The Centers for Medicare & Medicaid Services (CMS) approved a waiver that the state Health and Human Services Commission (HHSC) says allows Texas "to expand Medicaid managed care while preserving hospital funding, provides incentive payments for health care improvements, and directs more funding to hospitals that serve large numbers of uninsured patients." The waiver means Texas will continue receiving federal funds while expanding Medicaid managed care.
Texas Health and Human Services Executive Commissioner Tom Suehs said the waiver "will allow us to replace an archaic federal [hospital] Medicaid funding system with one built around local solutions that rewards hospitals for patient care and innovation. These reforms will allow us to ensure the best, most efficient use of Medicaid funding and improve services for Texans."

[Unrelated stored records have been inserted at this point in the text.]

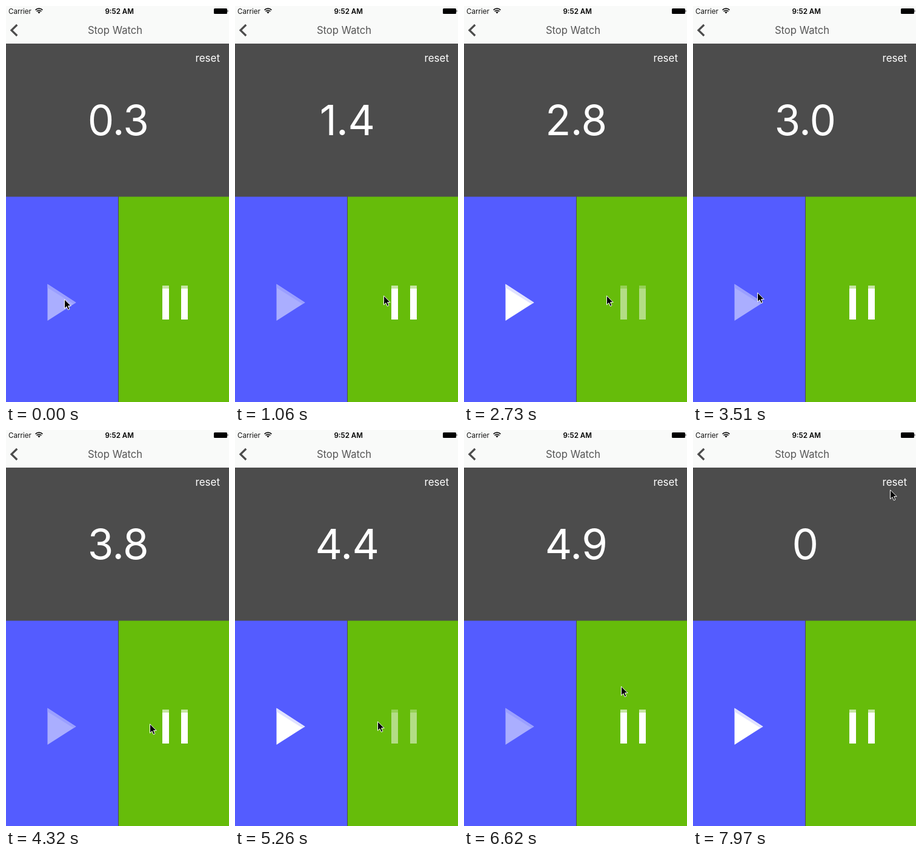
An HTML page that plays this animation: 368x653 px, repeating every 8 s.

```html
<!DOCTYPE html>
<html lang="en">
<head>
<meta charset="utf-8">
<title>Stop Watch</title>
<style>
  html, body { margin: 0; width: 100%; height: 100%; overflow: hidden; background: #4c4c4c; }
  svg { display: block; width: 100vw; height: 100vh; }
  text { font-family: Inter, Roboto, sans-serif; }
  .mid { text-anchor: middle; }
</style>
</head>
<body>
<svg viewBox="0 0 368 653" preserveAspectRatio="none">
  <rect width="368" height="653" fill="#4c4c4c"/>
  <rect width="368" height="62" fill="#f9faf9"/>

  <!-- status bar -->
  <text x="4" y="12.8" font-size="11.6" fill="#111">Carrier</text>
  <g fill="none" stroke="#111" stroke-width="1.7">
    <path d="M48.6 6.6a8.4 8.4 0 0 1 11.8 0M50.6 8.9a5.5 5.5 0 0 1 7.8 0"/>
    <path d="M52.3 10.3a3.2 3.2 0 0 1 4.4 0L54.5 12.6z" fill="#111" stroke="none"/>
  </g>
  <text class="mid" x="187.2" y="12.6" font-size="11.6" font-weight="600">9:52 AM</text>
  <rect x="343" y="4" width="22" height="9" rx="1.5"/>
  <path d="M365.6 6.5q2 1.8 0 3.6z"/>

  <!-- navigation bar -->
  <path d="M18.3 31L9 40L18.3 49" fill="none" stroke="#4c4c4c" stroke-width="3.2"/>
  <text class="mid" x="180" y="46" font-size="16.6" fill="#555">Stop Watch</text>

  <text x="353" y="92" font-size="17" fill="#fff" text-anchor="end">reset</text>
  <text id="count" class="mid" x="185" y="212.5" font-size="69" letter-spacing="-.6" fill="#fff"></text>

  <!-- buttons -->
  <rect y="314.5" width="185" height="338.5" fill="#545cff"/>
  <rect x="186" y="314.5" width="182" height="338.5" fill="#66bc0a"/>
  <g id="play">
    <path d="M68.5 458.5L115.5 489L68.5 519z" fill="#fff"/>
    <path d="M68.5 458.5L115.5 489L111.5 491.5L68.5 464.5z" fill="#e0e2ff"/>
  </g>
  <g id="pause">
    <path d="M258 461h11v56h-11zM289 461h11v56h-11z" fill="#fff"/>
    <path d="M258 461h11v5h-11zM289 461h11v5h-11z" fill="#c6e6a3"/>
  </g>

  <path id="cursor" d="M.5 .8V15.8L4 12.6L6.3 18L8.9 16.9L6.6 11.6H11.2z"
        stroke="#fff" stroke-linejoin="round"/>
</svg>
<script>
const LOOP = 8000, RESET = 7710;
const TICK = 99, LAG = 160; // ms per tenth, and from a press to its first tick
const el = id => document.getElementById(id);
const count = el("count"), play = el("play"), pause = el("pause"), cursor = el("cursor");

// Times of play and pause
const runs = [[-409, 2440], [3240, 4980], [6060, 6860]];

// Pointer moves: start, end, x, y
const home = [96, 483];
const moves = [
  [500, 850, 276, 479], [940, 1055, 245, 477],
  [2690, 2940, 106, 472], [3930, 4400, 248, 485],
  [5240, 5260, 235, 480], [5260, 5650, 118, 319], [5650, 5850, 107, 335],
  [6350, 6610, 259, 422],
  [6900, 7200, 336, 115], [7200, 7410, 325, 98]
];

const clamp = k => Math.min(1, Math.max(0, k));
const ease = k => k * k * (3 - 2 * k);

function tenths(t) {
  if (t >= RESET) return 0;
  return runs.reduce((sum, [on, off]) =>
    sum + Math.max(0, Math.floor((Math.min(t, off) - on - LAG) / TICK) + 1), 0);
}

function pointer(t) {
  return moves.reduce(([px, py], [from, to, x, y]) => {
    const k = ease(clamp((t - from) / (to - from)));
    return [px + (x - px) * k, py + (y - py) * k];
  }, home).map(Math.round);
}

function draw(t) {
  const n = tenths(t), running = runs.some(([on, off]) => t >= on && t < off);
  count.textContent = n ? (n / 10).toFixed(1) : "0";
  play.setAttribute("opacity", running ? .5 : 1);
  pause.setAttribute("opacity", running || t >= RESET ? 1 : .5);
  cursor.setAttribute("transform", `translate(${pointer(t)})`);
}

const start = performance.now();
function frame(now) {
  draw(Math.max(0, now - start) % LOOP);
  requestAnimationFrame(frame);
}
draw(0);
requestAnimationFrame(frame);
</script>
</body>
</html>
```
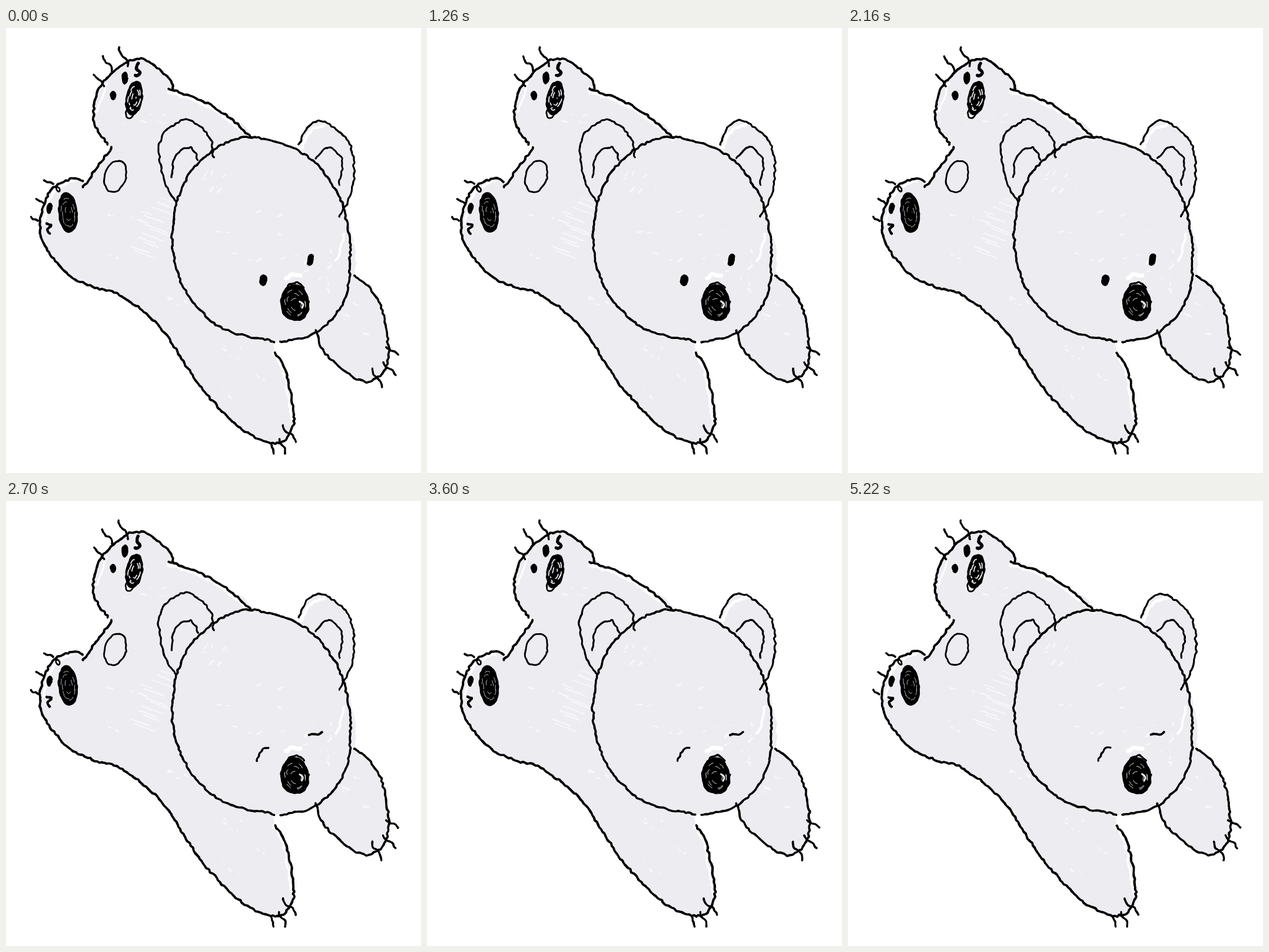
Recreate the animation shown at these times as an HTML page. Size 705 px wide and 757 px high, loop 5.4 s.

```html
<!DOCTYPE html>
<html lang="en">
<head>
<meta charset="utf-8">
<title>Sleepy bear</title>
<style>
html, body { margin: 0; width: 100%; height: 100%; overflow: hidden; background: #fff; }
svg { display: block; width: 100%; height: 100%; }
path { stroke-linecap: round; stroke-linejoin: round; }
</style>
</head>
<body>
<svg id="stage" viewBox="0 0 705 757"></svg>
<script>
const LOOP = 5400, STEP = 180, BLINK = 2700;
const FUR = '#edecf1', INK = '#000', PAPER = '#fff';
const RAD = Math.PI / 180;
const stage = document.getElementById('stage');
const strokes = [];

const parse = text => text.trim().split(/\s+/).map(p => p.split(',').map(Number));

// Repeatable random number from -1 to 1.
function hash(seed, i) {
  const v = Math.sin(seed * 127.1 + i * 311.7) * 43758.5453;
  return (v - Math.floor(v)) * 2 - 1;
}

function noise(seed, x) {
  const i = Math.floor(x), f = x - i, u = f * f * (3 - 2 * f);
  return hash(seed, i) * (1 - u) + hash(seed, i + 1) * u;
}

// Catmull-Rom curve through key points, sampled every 2 px or so, with normals.
function sample(points) {
  const out = [];
  let dist = 0;
  for (let i = 0; i < points.length - 1; i++) {
    const b = points[i], c = points[i + 1];
    const a = points[i - 1] || b, d = points[i + 2] || c;
    const len = Math.hypot(c[0] - b[0], c[1] - b[1]);
    const count = Math.max(1, Math.round(len / 2));
    for (let k = i ? 1 : 0; k <= count; k++) {
      const t = k / count;
      const at = j => 0.5 * (2 * b[j] + (c[j] - a[j]) * t
        + (2 * a[j] - 5 * b[j] + 4 * c[j] - d[j]) * t * t
        + (3 * b[j] - a[j] - 3 * c[j] + d[j]) * t * t * t);
      out.push({ x: at(0), y: at(1), s: dist + t * len });
    }
    dist += len;
  }
  out.forEach((p, i) => {
    const q = out[Math.max(0, i - 1)], r = out[Math.min(out.length - 1, i + 1)];
    const len = Math.hypot(r.x - q.x, r.y - q.y) || 1;
    p.nx = (q.y - r.y) / len;
    p.ny = (r.x - q.x) / len;
  });
  return out;
}

// Hand tremor plus a fresh wobble on every step; grain varies the line weight.
function outline({ points, seed, rough }, step, grain) {
  return points.map((p, i) => {
    const n = rough * (1.4 * noise(seed, p.s / 4.5)
      + 0.7 * noise(seed + 50 + step * 7, p.s / 10)
      + grain * noise(seed + 90 + step, p.s / 5));
    return (i ? 'L' : 'M') + (p.x + p.nx * n).toFixed(1) + ' ' + (p.y + p.ny * n).toFixed(1);
  }).join('');
}

function add(points, { width = 3, color = INK, fill = 'none', rough = 1, opacity = 1, dash = 'none', eyes = '' } = {}) {
  const node = document.createElementNS('http://www.w3.org/2000/svg', 'path');
  const attrs = { fill, stroke: color, 'stroke-width': width, 'stroke-dasharray': dash, opacity };
  for (const name in attrs) node.setAttribute(name, attrs[name]);
  stage.append(node);
  strokes.push({
    node, points: sample(points), seed: strokes.length + 1, rough, eyes,
    twice: color === INK && fill === 'none'
  });
}

const line = (text, options) => add(parse(text), options);
const fur = points => add(points, { fill: FUR, color: FUR, width: 1, rough: 0.6 });
const shift = (points, dx, dy) => points.map(([x, y]) => [x + dx, y + dy]);

// White gap where the fill stops short of a contour.
const rim = (points, dx, dy, width) => add(shift(points, dx, dy), { color: PAPER, width });

// Fill that runs over a contour.
const spill = (points, dx, dy) => add(shift(points, dx, dy), { color: FUR, width: 8 });

// Scattered dry-brush marks inside an ellipse.
function flecks(cx, cy, rx, ry, count, slope) {
  for (let i = 0; i < count; i++) {
    const r = Math.sqrt(Math.abs(hash(cx, i))), a = Math.PI * hash(cy, i);
    const x = cx + rx * r * Math.cos(a), y = cy + ry * r * Math.sin(a);
    const len = 5 + 4 * hash(rx, i), dir = (slope + 30 * hash(ry, i)) * RAD;
    add([[x, y], [x + len * Math.cos(dir), y + len * Math.sin(dir)]],
      { color: PAPER, width: 2.5 + 1.5 * hash(cx, i + 99), opacity: 0.55, rough: 0.5 });
  }
}

// Elliptical spiral: one full turn, then winding inwards.
function scribble(cx, cy, rx, ry, tilt, turns, inner, options) {
  const total = turns * 12, c = Math.cos(tilt * RAD), s = Math.sin(tilt * RAD), points = [];
  for (let i = 0; i <= total; i++) {
    const wound = Math.max(0, i - 12) / Math.max(1, total - 12);
    const k = 1 - (1 - inner) * wound + 0.04 * hash(cx, i % total);
    const x = rx * k * Math.cos(i * 30 * RAD), y = ry * k * Math.sin(i * 30 * RAD);
    points.push([cx + x * c - y * s, cy + x * s + y * c]);
  }
  add(points, { rough: 0.6, ...options });
}

const dot = (cx, cy, rx, ry, tilt, eyes) =>
  scribble(cx, cy, rx, ry, tilt, 1, 1, { fill: INK, width: 3, eyes });

// Dense black scribble with broken light lines showing through.
function pad(cx, cy, rx, ry, tilt, light) {
  scribble(cx, cy, rx, ry, tilt, 1, 1, { fill: INK, width: 3.5 });
  scribble(cx, cy, rx * 0.75, ry * 0.75, tilt, 3, 0.3, { color: FUR, width: light, dash: '9 12' });
}

// A row of curved claws; each next one turns and grows a little.
function claws(tips, dir, turn, len, grow) {
  parse(tips).forEach(([x, y], i) => {
    const a = (dir + turn * i) * RAD, size = len + grow * i;
    add([0, 1, 2, 3].map(k => {
      const t = k / 3 * size, bend = 0.08 * size * Math.sin(k * 120 * RAD);
      return [x + t * Math.cos(a) - bend * Math.sin(a), y + t * Math.sin(a) + bend * Math.cos(a)];
    }), { width: 3.2 });
  });
}

const upperFoot = parse('173,198 153,168 149,140 166,91 222,52 276,83 284,103');
const back = parse('276,104 325,120 372,147 418,186');
const leg = parse('180,203 150,244 131,271');
const belly = parse(`130,262 110,257 75,278 58,330 68,373 106,419 150,441 195,455
  262,509 330,609 400,682 462,706 489,670 475,585 457,552`);
const head = parse(`456,533 367,510 305,447 282,362 300,268 355,206 420,186
  510,217 567,290 585,380 574,465 525,519 466,534`);
const leftEar = parse('353,220 345,184 306,156 268,180 260,215 273,272 290,295');
const rightEar = parse('497,198 512,169 538,158 583,196 591,250 584,288 566,321');
const rightArm = parse('526,514 541,552 598,598 635,593 650,550 634,465 592,421');

// Fur
fur([...upperFoot, ...back, [430, 300], [450, 500], ...[...belly].reverse(), ...[...leg].reverse()]);
[leftEar, rightEar, rightArm].forEach(fur);
spill(head.slice(8, 11), 5, 12);
fur(head);

// Dry brush
rim(back, -1, 5, 4);
rim(upperFoot.slice(2, 4), 5, 3, 3);
rim(belly.slice(1, 4), 5, 3, 4);
rim(rightEar.slice(0, 3), 5, 7, 5);
rim(belly.slice(12), -4, 0, 3);
flecks(235, 160, 45, 20, 7, 10);
flecks(170, 350, 70, 50, 8, 40);
flecks(290, 465, 25, 10, 5, 30);
flecks(395, 585, 55, 50, 12, 45);
flecks(595, 515, 30, 50, 6, 30);
flecks(350, 265, 45, 22, 9, -40);
flecks(430, 370, 100, 70, 14, -10);
flecks(545, 400, 22, 50, 9, 115);
line('476,426 485,420 500,421', { color: PAPER, width: 7 });
line('574,350 570,372 561,396', { color: PAPER, width: 4 });
for (let i = 0; i < 13; i++) {
  const x = 252 - i * 3 + 14 * hash(4, i), y = 289 + i * 7.5, len = 27 + 13 * hash(5, i);
  add([[x, y], [x + len, y + len * 0.37]],
    { color: PAPER, width: 1.5 + Math.abs(hash(6, i)), opacity: 0.6, rough: 0.5 });
}

// Contours
[upperFoot, back, leg, belly].forEach(p => add(p, { width: 3.6 }));
[head, rightArm].forEach(p => add(p, { width: 3.4 }));
[leftEar, rightEar].forEach(p => add(p, { width: 2.9 }));
line('281,254 288,217 313,203 327,224', { width: 2.8 });
line('526,222 548,202 571,226 566,267', { width: 2.8 });
scribble(186, 252, 18, 27, 17, 1, 1, { width: 2.7 });

// Paws
claws('191,33 164,48 150,79', 63, -6, 36, -5);
claws('64,260 51,291 43,321', 20, 8, 17, -2);
claws('454,724 475,724 493,704', -98, -15, 18, 9);
claws('666,556 661,591 639,611', -146, 14, 24, 6);
pad(218, 119, 13, 28, 9, 1.8);
scribble(211, 143, 7, 12, 20, 1, 1, { width: 2.5 });
pad(105, 314, 15, 33, -5, 0.8);
dot(182, 114, 4, 6.5, 0);
dot(202, 85, 4, 10, 5);
line('225,60 223,69 227,76 220,81', { width: 5 });
dot(74, 307, 3, 8, 8);
scribble(88, 274, 3, 5, -20, 1, 1, { width: 2.5 });
line('69,333 76,335 70,342 74,350', { width: 4 });

// Face
pad(491, 468, 23, 30, -6, 1);
line('479,441 485,434 499,434 506,442');
line('500,464 506,470 503,476', { color: FUR });
dot(437, 429, 5.5, 8, 0, 'open');
dot(517, 394, 4.5, 9, 12, 'open');
line('425,442 430,431 438,420 446,419', { eyes: 'closed' });
line('515,399 524,396 530,397 537,393', { width: 3.5, eyes: 'closed' });

let shownStep = -1;
function draw(time) {
  const t = time % LOOP, step = Math.floor(t / STEP);
  if (step === shownStep) return;
  shownStep = step;
  const eyes = t < BLINK ? 'open' : 'closed';
  for (const stroke of strokes) {
    stroke.node.style.display = stroke.eyes && stroke.eyes !== eyes ? 'none' : '';
    const d = outline(stroke, step, 0);
    stroke.node.setAttribute('d', stroke.twice ? d + outline(stroke, step, 0.8) : d);
  }
}

const start = performance.now();
function tick() {
  draw(performance.now() - start);
  requestAnimationFrame(tick);
}
tick();
</script>
</body>
</html>
```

An HHSC news release said Gov. Rick Perry and the legislature directed HHSC to apply for the waiver "to identify innovative, state-based solutions to Texas' health care needs. Under the waiver, communities and hospitals will form regional health partnerships that support more localized health care solutions. The partnerships will identify ways to improve health services that address the specific needs of their region in order to qualify for incentive payments. These projects will be monitored and measured to ensure the funding is used efficiently and effectively."
Projects that might be funded under the waiver include initiatives to expand availability of primary and specialty physician services, implement the medical home model, reduce inappropriate use of emergency centers, and improve care for diabetics.
HHSC has said it expects hospital districts to work with county medical societies to develop regional plans. In October, TMA President C. Bruce Malone, MD, and John Holcomb, MD, chair of TMA's Select Committee on Medicaid, CHIP, and the Uninsured, wrote HHSC officials to urge them to involve physicians in the process. They said the success of the regional partnerships "will depend on collaboration and cooperation with local physicians and other stakeholders."
The state's Medicaid managed care program pays health plans a monthly fee to cover treatment of patients on Medicaid. Federal rules generally mean that states that expand managed care see a reduction in funding to hospitals under the Medicaid Upper Payment Limit program. Without the waiver, safety net hospitals in the state would have lost about $3 billion a year in supplemental funding.
HHSC says hospitals with uninsured patients "will continue to receive funding to care for them, as well as physician, clinic, and other services, and traditional inpatient costs. The waiver does not change who is eligible to get Medicaid or the services they can receive."
Family Planning Feud
CMS did not approve the state's Women's Health Waiver request, thus Texas cannot prohibit Medicaid recipients from receiving care at family planning clinics that perform abortions. The government said federal law does not permit such a restriction.
That prompted Governor Perry to say, "The Obama Administration is playing politics by holding women's health care hostage because of Texas' pro-life policies, sacrificing the health of millions of Texas women in the name of their pro-abortion agenda."
Other Services Expanded
Medicaid also announced:
- Tobacco cessation counseling will become a Medicaid benefit for pregnant women between ages 10 and 55 on Jan. 1.
- Starting March 1, physicians will have the option to submit electronic claims to the Texas Medicaid & Healthcare Partnership for services to Medicaid clients whose benefits are administered by a Medicaid managed care organization. This means physicians will be able to submit all their Medicaid claims – fee-for-service and HMO claims – to a single entity rather than to multiple ones. TMA lobbied for the change during the legislative session as a way to reduce the administrative complexity and cost of the Medicaid program.
Action, Dec. 16, 2011